## PROBLEM TO SOLVE
Counting only lines that contain "iResolution", how many are there in the records below? Give the figure alone.

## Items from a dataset
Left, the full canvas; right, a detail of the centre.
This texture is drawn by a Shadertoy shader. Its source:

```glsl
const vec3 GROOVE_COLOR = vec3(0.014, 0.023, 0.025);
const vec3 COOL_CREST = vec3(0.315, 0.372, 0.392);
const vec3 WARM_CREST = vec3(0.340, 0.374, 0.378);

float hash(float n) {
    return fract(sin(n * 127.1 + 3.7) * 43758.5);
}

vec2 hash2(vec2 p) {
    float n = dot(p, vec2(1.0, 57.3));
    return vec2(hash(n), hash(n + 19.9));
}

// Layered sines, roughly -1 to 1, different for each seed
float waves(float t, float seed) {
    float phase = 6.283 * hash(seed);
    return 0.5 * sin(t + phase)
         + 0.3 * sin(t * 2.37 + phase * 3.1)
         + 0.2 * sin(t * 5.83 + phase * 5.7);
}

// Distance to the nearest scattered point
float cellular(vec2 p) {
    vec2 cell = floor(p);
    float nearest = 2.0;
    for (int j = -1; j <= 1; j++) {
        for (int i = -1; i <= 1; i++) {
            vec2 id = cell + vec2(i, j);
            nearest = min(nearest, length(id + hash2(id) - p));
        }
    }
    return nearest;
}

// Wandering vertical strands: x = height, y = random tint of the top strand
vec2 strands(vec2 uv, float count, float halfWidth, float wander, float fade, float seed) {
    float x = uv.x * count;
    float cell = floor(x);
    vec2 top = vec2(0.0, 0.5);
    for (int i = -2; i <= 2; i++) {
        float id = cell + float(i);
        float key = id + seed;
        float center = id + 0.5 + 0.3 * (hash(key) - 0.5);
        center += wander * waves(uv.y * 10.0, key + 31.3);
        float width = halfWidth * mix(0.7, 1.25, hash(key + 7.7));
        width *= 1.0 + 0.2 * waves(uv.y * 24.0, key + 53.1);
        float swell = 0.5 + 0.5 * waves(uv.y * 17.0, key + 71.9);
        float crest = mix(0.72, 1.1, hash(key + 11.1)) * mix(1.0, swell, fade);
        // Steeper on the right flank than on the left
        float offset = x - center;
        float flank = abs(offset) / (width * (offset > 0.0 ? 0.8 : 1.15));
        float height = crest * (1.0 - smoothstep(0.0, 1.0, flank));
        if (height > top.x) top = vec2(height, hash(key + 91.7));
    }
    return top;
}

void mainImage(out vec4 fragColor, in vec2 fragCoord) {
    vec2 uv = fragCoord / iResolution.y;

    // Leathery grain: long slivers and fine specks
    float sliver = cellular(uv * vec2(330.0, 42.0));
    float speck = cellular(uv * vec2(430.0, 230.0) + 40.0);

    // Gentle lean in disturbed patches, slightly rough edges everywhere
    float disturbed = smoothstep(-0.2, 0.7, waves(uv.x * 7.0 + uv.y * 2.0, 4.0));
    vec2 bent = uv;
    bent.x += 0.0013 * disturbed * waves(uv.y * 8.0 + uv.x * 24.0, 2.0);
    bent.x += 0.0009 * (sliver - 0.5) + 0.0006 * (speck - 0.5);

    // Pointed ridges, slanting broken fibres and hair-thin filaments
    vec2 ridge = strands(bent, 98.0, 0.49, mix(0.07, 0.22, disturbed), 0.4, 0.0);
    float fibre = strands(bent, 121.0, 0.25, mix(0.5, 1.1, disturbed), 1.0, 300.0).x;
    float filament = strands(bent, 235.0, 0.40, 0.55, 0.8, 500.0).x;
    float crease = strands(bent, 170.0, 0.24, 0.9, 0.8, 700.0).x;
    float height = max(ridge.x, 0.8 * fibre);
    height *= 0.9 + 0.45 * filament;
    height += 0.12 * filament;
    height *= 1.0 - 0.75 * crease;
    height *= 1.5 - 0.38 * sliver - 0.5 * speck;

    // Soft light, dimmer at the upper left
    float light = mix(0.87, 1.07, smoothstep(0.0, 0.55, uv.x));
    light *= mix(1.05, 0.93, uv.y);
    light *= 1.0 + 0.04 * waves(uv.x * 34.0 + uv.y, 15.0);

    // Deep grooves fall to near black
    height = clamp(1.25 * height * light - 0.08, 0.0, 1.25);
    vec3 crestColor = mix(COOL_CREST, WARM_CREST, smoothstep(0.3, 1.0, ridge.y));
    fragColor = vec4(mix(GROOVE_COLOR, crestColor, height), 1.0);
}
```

==

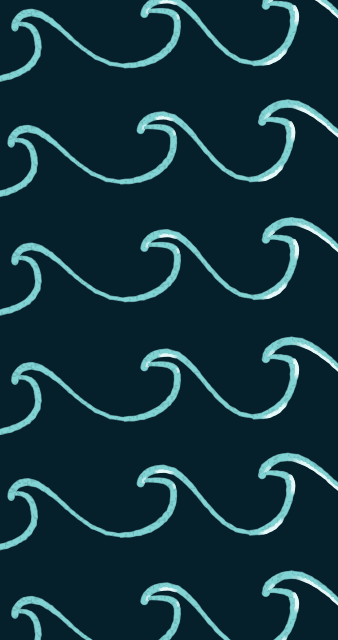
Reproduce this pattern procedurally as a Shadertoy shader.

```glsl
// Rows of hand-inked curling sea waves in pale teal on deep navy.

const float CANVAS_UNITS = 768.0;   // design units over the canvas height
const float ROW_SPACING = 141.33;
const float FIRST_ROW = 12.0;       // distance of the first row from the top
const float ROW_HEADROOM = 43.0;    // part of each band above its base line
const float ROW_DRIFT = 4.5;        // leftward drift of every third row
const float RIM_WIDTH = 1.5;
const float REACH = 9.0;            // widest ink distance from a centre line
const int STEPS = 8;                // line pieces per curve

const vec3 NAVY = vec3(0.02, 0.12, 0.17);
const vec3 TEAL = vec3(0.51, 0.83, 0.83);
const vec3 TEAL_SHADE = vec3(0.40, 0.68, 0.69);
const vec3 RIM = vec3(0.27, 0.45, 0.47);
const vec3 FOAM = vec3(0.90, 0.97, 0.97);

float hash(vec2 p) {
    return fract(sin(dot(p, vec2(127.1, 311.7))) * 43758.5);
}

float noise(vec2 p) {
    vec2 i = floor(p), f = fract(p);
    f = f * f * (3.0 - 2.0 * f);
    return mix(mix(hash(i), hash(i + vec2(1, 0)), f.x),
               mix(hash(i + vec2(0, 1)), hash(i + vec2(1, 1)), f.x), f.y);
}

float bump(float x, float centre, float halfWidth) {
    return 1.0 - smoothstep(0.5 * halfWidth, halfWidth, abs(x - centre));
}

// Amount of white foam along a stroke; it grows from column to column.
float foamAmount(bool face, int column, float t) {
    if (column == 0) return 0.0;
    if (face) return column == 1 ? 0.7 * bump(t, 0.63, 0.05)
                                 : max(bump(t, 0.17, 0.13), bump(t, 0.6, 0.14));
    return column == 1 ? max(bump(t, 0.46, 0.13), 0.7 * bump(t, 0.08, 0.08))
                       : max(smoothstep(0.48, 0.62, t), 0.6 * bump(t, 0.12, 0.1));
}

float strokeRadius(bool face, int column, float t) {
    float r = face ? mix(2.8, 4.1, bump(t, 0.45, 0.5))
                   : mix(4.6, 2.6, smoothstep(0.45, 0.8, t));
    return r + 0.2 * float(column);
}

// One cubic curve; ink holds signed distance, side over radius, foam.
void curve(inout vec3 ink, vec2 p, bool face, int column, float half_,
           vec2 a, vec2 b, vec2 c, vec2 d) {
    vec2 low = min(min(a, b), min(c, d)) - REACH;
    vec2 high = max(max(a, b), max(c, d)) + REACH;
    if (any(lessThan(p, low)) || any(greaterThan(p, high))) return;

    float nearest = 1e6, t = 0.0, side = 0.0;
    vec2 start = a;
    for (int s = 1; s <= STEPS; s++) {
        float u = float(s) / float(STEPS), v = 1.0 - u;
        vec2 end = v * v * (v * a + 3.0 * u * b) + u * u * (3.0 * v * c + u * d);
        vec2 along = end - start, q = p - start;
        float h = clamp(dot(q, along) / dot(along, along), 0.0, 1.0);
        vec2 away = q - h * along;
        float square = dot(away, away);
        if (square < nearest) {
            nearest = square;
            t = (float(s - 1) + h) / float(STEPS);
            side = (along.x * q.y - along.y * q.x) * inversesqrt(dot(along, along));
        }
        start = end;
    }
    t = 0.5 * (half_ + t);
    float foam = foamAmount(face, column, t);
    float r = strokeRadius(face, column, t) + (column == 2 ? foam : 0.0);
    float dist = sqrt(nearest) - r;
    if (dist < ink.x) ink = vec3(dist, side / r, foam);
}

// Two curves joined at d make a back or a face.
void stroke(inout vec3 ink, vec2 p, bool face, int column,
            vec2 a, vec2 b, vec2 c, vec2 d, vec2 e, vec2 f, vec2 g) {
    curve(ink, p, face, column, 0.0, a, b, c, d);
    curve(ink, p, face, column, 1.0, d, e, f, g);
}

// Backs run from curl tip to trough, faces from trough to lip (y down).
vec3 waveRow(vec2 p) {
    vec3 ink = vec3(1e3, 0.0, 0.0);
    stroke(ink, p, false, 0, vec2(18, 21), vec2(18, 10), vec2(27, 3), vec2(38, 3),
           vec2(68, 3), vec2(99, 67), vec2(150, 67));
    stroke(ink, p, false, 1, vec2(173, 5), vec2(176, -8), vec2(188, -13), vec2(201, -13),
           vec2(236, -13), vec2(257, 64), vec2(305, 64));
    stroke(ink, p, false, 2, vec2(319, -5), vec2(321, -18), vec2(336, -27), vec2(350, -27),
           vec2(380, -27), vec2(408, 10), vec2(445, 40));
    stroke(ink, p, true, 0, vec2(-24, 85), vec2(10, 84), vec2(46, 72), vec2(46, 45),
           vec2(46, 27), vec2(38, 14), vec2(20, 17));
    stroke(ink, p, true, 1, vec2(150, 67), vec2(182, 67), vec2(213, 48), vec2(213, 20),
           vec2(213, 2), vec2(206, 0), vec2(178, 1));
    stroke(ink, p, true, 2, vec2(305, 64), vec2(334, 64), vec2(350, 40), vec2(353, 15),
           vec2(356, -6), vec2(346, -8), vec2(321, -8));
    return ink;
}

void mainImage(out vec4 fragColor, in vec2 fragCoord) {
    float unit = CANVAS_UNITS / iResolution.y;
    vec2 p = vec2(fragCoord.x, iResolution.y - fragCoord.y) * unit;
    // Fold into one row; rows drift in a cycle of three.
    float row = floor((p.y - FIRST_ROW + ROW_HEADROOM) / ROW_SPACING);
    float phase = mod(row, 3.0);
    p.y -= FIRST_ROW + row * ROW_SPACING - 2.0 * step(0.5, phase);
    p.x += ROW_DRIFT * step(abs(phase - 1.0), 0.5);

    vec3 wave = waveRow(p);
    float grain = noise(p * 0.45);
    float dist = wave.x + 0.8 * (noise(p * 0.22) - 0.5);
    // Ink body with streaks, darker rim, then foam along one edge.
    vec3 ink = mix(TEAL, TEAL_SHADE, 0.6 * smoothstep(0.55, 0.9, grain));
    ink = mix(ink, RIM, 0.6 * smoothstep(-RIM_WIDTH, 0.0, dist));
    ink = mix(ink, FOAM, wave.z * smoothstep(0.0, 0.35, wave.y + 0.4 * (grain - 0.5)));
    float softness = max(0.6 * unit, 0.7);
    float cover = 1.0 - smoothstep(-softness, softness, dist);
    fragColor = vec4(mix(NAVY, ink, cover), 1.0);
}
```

## ANSWER BOX
3